The best evidence scientists have at the moment suggests tropical cyclones may become more intense under climate change, but are unlikely to increase in number.
But a new study just published in the Proceedings of the National Academy of Sciences challenges the status quo, suggesting tropical cyclones will become more intense, and occur more frequently.
We take a closer look at the study from Professor Kerry Emanuel and investigate how his modelling predictions fit with other research in the field.
More, heavier storms
Tropical cyclones are large storm systems with spinning winds, fuelled as warm moist air rises and releases energy. They bring heavy rainfall and high winds, and drive up sea levels creating storm surges. This handy video from the Met Office explains more.
In order to find out how tropical cyclones might be affected by climate change, Emanuel’s new study used a ‘downscaling’ approach – taking data from global climate models and feeding it into smaller, more specialised climate models.
Six global scale climate models were used to produce a broad picture about what earth’s climate would be like under high levels of greenhouse gas emissions. From this, information about air and sea temperatures, wind patterns and atmospheric moisture, was used to simulate where and when tropical cyclones might occur in the future.
The results suggest that the number of tropical cyclones could exceed 100 per year by about 2070, compared to an average of 90 per year at the moment. Tropical cyclones could get more intense too, if the modelling is right.
The total amount of energy tropical cyclones release is expected to increase by 45 per cent over the course of the 21st century. Some of that energy would be spent by the extra 10 or so tropical cyclones per year, but half of it would be released by intense storms getting even stronger – meaning higher winds, taller storm surges and greater economic costs.

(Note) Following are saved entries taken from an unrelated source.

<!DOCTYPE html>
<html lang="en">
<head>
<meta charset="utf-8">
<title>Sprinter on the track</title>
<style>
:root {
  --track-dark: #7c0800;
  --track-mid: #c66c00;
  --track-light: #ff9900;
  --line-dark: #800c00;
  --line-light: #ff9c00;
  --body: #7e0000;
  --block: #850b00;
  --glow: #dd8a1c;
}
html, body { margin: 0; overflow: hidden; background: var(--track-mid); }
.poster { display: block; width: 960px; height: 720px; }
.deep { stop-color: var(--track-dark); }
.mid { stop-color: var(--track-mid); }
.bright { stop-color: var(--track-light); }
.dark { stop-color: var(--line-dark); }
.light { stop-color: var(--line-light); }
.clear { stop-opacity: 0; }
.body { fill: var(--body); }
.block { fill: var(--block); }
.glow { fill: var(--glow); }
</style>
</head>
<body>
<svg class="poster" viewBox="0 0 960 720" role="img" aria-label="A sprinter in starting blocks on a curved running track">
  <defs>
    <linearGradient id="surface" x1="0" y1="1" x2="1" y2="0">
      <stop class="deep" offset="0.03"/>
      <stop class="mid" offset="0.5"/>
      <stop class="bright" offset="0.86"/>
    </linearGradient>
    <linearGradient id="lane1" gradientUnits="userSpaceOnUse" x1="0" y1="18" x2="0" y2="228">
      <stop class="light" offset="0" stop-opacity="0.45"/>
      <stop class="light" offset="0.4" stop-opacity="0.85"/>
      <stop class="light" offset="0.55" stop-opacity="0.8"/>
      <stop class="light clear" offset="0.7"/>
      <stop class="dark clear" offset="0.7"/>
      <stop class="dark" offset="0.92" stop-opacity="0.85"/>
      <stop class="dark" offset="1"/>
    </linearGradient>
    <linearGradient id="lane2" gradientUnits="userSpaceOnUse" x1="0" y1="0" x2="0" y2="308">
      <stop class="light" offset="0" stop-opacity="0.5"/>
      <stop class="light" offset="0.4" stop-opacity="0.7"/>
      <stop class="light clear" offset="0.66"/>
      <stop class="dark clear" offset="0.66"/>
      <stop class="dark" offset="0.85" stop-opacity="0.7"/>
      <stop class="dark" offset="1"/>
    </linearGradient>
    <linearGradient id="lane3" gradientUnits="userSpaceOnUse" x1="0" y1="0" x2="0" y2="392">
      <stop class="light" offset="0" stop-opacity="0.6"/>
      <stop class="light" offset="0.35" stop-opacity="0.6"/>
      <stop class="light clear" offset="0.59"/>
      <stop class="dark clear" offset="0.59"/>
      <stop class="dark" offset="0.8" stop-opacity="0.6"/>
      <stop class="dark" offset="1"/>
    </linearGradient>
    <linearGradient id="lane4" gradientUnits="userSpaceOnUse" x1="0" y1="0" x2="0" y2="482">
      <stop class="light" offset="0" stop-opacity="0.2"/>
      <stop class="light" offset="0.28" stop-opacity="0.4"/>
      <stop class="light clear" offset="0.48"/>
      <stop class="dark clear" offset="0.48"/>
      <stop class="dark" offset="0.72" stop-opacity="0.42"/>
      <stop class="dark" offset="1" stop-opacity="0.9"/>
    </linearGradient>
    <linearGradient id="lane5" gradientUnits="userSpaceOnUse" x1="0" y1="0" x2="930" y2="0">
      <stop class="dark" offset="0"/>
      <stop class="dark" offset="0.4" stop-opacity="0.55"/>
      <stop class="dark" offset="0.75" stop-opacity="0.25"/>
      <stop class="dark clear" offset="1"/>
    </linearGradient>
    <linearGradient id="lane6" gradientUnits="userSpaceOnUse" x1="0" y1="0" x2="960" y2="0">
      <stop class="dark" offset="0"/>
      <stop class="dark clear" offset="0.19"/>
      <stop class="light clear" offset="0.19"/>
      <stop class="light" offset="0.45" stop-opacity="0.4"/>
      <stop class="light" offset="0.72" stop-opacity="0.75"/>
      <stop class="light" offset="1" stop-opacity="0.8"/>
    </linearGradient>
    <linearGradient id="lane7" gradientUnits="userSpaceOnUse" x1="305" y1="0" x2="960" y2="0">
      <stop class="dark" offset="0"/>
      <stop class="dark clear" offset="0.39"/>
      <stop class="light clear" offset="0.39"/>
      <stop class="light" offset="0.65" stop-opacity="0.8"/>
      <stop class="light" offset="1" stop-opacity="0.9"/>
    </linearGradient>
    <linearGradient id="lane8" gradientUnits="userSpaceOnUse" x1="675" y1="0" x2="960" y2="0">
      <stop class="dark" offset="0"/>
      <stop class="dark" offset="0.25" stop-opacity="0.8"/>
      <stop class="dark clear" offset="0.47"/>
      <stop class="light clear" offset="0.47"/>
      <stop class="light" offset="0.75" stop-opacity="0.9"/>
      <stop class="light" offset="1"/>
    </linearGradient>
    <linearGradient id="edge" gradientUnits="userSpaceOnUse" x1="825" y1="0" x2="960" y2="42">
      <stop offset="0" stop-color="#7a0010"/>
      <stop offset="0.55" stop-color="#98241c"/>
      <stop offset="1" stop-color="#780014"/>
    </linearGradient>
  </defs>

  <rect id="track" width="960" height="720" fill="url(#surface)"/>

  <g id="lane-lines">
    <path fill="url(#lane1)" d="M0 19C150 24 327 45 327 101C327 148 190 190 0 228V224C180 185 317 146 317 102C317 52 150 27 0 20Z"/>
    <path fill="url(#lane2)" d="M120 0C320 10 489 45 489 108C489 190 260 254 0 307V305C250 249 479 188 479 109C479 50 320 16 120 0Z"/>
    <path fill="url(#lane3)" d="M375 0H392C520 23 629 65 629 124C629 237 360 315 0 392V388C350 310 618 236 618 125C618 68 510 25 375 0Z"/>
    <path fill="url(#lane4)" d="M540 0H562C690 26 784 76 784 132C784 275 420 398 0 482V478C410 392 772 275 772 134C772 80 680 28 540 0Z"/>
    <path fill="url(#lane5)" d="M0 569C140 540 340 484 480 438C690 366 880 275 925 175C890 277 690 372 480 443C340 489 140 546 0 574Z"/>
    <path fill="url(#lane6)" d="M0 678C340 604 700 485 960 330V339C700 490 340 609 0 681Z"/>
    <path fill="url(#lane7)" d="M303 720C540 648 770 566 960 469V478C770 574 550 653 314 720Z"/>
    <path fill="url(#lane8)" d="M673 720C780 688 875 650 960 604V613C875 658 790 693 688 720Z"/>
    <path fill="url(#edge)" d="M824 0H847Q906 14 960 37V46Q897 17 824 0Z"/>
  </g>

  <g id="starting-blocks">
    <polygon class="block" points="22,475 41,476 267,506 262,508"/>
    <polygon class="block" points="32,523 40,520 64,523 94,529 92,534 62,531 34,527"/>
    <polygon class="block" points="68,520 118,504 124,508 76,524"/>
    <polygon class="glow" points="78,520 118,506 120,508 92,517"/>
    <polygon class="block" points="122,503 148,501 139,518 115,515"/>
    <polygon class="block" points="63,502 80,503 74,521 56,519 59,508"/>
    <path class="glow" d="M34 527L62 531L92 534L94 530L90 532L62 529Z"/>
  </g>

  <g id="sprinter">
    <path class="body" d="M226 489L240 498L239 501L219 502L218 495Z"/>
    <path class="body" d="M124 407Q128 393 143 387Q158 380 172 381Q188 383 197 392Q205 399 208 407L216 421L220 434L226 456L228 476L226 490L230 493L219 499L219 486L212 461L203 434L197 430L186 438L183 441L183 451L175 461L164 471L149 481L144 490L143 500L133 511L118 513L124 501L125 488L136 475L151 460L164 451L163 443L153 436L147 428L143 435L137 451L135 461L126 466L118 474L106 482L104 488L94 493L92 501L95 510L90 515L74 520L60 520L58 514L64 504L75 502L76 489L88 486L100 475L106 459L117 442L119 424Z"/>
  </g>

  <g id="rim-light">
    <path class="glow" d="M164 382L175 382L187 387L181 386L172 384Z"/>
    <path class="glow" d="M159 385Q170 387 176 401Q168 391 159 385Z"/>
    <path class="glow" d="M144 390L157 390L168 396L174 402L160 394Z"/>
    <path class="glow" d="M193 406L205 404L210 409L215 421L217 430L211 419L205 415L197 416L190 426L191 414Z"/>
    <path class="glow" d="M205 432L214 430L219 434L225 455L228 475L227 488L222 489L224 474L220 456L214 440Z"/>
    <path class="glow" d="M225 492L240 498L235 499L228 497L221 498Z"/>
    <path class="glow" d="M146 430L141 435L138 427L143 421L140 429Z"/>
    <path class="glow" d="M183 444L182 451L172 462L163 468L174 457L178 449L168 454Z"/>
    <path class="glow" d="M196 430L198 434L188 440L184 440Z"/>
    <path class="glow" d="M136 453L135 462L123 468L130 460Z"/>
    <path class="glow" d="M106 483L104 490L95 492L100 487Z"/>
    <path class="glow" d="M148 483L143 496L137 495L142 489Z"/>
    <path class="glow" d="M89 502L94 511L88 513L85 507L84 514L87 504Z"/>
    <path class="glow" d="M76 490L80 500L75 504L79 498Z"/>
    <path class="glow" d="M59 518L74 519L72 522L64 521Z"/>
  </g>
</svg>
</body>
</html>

These findings – that both the intensity and frequency of tropical cyclones could increase – are unusual. Most research suggests that while tropical cyclones could become more intense under climate change, the number of tropical cyclones is likely to stay roughly the same, or decrease.
The Intergovernmental Panel on Climate Change (IPCC) made this point clearly in its extensive 2012 report on extreme weather events (p.158). It says:

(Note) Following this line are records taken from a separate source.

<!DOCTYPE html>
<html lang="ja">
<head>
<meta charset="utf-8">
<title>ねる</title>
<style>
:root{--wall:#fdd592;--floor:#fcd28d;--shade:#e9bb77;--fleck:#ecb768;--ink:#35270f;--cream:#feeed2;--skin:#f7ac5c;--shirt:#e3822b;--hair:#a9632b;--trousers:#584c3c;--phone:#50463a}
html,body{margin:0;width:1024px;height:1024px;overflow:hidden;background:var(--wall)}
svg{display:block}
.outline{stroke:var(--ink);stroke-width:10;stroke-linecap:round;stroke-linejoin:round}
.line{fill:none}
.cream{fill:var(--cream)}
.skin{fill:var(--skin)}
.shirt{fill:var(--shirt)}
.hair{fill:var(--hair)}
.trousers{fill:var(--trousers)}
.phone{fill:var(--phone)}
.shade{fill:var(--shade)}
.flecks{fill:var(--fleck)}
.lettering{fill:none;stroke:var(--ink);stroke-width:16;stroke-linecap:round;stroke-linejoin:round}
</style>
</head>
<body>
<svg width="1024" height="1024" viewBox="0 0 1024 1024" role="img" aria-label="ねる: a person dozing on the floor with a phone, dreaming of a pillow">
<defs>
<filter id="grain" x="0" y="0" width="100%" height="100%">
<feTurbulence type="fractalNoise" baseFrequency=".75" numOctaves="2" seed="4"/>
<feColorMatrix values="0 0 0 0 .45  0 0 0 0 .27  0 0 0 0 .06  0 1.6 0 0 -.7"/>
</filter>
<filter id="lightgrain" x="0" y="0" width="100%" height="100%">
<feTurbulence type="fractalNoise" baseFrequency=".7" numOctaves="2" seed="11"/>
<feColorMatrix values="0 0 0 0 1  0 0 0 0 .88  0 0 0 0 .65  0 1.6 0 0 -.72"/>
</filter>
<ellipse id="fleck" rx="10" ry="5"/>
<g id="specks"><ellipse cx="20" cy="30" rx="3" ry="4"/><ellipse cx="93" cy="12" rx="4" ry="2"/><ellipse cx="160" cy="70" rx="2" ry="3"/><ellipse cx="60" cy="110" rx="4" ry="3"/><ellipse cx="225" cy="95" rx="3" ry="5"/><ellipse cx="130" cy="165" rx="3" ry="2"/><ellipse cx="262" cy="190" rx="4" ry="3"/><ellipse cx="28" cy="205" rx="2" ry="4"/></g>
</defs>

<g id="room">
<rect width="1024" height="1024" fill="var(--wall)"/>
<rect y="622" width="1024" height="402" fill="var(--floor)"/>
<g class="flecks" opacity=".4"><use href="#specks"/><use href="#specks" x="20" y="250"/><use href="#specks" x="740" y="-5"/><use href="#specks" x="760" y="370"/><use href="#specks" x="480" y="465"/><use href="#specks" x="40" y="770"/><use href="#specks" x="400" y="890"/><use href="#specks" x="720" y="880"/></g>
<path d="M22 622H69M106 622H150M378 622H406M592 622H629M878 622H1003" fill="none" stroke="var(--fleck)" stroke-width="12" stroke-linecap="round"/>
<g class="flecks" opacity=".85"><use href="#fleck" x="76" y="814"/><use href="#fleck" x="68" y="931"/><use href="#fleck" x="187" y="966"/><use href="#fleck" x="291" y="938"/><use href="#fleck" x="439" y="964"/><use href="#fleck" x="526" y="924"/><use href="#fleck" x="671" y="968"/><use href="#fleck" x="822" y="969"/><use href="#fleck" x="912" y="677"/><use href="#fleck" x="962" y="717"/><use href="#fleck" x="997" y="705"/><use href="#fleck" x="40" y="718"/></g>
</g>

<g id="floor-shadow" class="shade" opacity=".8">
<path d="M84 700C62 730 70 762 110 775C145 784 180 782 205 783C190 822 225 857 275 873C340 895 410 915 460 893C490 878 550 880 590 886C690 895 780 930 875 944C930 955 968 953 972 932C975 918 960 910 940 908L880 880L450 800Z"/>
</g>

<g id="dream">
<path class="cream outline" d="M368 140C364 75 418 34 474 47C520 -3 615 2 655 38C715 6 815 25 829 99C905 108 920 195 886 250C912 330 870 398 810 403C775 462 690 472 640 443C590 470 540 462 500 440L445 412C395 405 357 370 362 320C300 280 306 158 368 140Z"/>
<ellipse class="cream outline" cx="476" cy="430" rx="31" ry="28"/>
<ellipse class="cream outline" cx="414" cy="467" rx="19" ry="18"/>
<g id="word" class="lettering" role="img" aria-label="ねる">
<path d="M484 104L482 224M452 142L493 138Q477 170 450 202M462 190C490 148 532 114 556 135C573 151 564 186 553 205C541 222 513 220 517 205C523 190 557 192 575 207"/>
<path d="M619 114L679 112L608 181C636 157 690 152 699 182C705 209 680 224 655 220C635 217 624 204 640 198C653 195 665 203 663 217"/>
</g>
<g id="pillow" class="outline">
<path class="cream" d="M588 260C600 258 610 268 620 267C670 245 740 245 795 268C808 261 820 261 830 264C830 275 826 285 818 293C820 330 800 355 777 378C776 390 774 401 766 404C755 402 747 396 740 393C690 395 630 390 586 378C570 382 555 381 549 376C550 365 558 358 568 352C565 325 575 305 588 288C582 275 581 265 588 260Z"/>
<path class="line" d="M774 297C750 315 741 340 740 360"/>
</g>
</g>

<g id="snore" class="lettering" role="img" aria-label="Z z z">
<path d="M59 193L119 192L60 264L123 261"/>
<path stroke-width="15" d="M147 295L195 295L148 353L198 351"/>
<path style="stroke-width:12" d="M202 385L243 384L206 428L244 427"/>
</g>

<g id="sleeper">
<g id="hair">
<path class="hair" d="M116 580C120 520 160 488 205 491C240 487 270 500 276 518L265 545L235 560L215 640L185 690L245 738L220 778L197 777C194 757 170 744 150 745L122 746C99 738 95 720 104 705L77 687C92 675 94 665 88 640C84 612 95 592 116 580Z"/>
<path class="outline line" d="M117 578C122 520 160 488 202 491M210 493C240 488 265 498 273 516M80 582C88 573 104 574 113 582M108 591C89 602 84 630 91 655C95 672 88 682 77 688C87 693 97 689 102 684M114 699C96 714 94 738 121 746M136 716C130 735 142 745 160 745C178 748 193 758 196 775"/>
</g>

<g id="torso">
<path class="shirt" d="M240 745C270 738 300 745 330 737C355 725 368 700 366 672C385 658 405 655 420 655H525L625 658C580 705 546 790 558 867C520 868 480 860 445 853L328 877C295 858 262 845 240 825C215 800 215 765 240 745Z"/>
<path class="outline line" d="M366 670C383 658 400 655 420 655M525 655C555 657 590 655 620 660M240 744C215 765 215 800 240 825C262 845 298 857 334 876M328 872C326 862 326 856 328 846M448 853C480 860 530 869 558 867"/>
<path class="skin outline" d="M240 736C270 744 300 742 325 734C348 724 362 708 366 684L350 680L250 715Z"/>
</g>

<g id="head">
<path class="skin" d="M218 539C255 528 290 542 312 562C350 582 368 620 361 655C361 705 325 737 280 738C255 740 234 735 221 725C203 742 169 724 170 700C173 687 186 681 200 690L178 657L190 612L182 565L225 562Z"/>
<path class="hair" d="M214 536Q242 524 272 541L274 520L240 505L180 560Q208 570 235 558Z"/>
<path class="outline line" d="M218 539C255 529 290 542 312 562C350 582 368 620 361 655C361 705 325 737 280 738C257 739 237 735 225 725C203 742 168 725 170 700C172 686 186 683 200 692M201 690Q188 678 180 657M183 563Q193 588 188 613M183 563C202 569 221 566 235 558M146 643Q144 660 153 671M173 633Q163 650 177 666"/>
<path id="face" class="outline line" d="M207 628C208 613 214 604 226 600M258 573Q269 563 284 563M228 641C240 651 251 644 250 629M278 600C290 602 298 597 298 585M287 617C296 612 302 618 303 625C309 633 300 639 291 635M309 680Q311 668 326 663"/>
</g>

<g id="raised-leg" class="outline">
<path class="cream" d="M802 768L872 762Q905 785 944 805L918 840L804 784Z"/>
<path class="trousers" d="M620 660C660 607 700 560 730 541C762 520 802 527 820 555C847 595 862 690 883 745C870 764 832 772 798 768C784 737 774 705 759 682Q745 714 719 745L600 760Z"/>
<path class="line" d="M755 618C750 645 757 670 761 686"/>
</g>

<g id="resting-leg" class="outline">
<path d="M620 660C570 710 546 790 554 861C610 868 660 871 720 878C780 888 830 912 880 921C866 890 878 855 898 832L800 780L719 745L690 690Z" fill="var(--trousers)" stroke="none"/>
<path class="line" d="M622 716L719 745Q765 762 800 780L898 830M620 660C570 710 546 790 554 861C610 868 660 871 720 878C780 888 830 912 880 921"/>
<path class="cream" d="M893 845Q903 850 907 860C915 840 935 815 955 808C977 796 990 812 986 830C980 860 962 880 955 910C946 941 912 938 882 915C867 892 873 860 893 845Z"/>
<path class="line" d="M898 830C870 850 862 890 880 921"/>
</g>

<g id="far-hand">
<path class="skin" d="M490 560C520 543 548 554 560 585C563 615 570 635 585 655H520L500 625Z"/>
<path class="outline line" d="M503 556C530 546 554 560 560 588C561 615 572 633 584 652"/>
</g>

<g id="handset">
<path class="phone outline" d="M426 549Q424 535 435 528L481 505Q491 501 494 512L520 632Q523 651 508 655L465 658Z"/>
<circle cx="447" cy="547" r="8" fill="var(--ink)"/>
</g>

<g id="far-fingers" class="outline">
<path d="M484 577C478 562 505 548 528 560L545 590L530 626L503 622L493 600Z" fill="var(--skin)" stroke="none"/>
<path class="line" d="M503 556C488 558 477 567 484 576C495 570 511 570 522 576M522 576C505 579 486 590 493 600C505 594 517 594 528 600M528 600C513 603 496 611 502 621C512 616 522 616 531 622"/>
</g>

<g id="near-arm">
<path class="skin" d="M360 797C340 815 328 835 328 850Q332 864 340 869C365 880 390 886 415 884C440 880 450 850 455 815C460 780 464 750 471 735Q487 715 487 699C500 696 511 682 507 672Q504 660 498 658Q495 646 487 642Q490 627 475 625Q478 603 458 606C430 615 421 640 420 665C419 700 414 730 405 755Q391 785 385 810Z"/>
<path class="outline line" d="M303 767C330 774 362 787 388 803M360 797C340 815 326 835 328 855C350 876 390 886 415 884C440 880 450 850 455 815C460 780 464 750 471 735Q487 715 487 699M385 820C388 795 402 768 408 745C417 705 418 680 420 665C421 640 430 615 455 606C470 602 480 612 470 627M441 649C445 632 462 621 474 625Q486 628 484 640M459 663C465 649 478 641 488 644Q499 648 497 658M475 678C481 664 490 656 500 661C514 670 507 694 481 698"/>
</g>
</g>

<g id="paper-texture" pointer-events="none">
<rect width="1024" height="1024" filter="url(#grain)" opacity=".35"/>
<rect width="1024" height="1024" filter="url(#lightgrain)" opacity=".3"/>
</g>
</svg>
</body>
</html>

“It is likely that the global frequency of tropical cyclones will either decrease or remain essentially unchanged. An increase in mean tropical cyclone maximum wind speed is likely, although increases may not occur in all tropical regions.”
Other studies since the IPCC’s report have reached similar conclusions. One found that the number tropical cyclones in the North Atlantic would change little over the 21st century, while another study using similar techniques found the number would decrease. A third study due to be published soon* used a slightly different modelling technique, but found there would be little significant change in the global number of tropical cyclones over the 21st century.
There are a number of reasons why the conclusions of Emanuel’s new paper may differ from other studies. Not all studies assume future emissions will pan out in the same way, and not all studies focus on the global picture.
On top of that, not all research on tropical cyclones and climate change uses the ‘downscaling’ approach. Some studies instead use the global climate models to try and predict how tropical cyclones will change in the future. But these models are thought to underestimate the frequency of tropical cyclones, and struggle to accurately simulate how intense those storms will be.
Prof. Emanuel explained to Carbon Brief:
“General Circulation Models are really too coarse to produce good representations of tropical cyclones, though they often produce something resembling such storms.”
Why so different?
Given the differences in methods, not all studies can be compared like for like. But Emanuel admits it is surprising that the results of his study differ so much from others which also use the downscaling technique.
Carbon Brief asked Prof. Emanuel why his modelling suggested the frequency of tropical storms would increase where other studies haven’t. He told us:
“We are not yet sure why the technique applied to the current generation of global climate models shows an increase in activity, though I suspect it has more to do with projected decreases in manmade aerosols than with increasing carbon dioxide.”
Research has recently suggested that emissions of small particles called aerosols might have damped down tropical storm activity in recent decades. It’s expected that fewer of these particles will be released into the atmosphere in the future, so storm activity could rise again. At the moment though this is a relatively new area of science, and not something this study looks at in any detail.
For now, Emanuel’s study appears to disagree with the body of scientific evidence when it comes to the frequency of tropical cyclones under climate change. A leaked draft of the IPCC’s next major report on climate science suggest mosts studies have not moved on from the majority view that cyclone frequency will not increase.
But on at least one thing, and it’s an important thing, this study and the rest of the research agrees. The strongest tropical cyclones are likely to get even more intense under climate change – and these are the storms which are most costly in economic terms, and for human lives.
*Camargo, S. (2013) Global and regional aspects of tropical cyclone activity in the CMIP5 models. Journal of Climate
Emanuel, K. (2013) Downscaling CMIP5 climate models shows increased tropical cyclone activity over the 21st century. Proceedings of the National Academy of Sciences. DOI: 10.1073/pnas.1301293110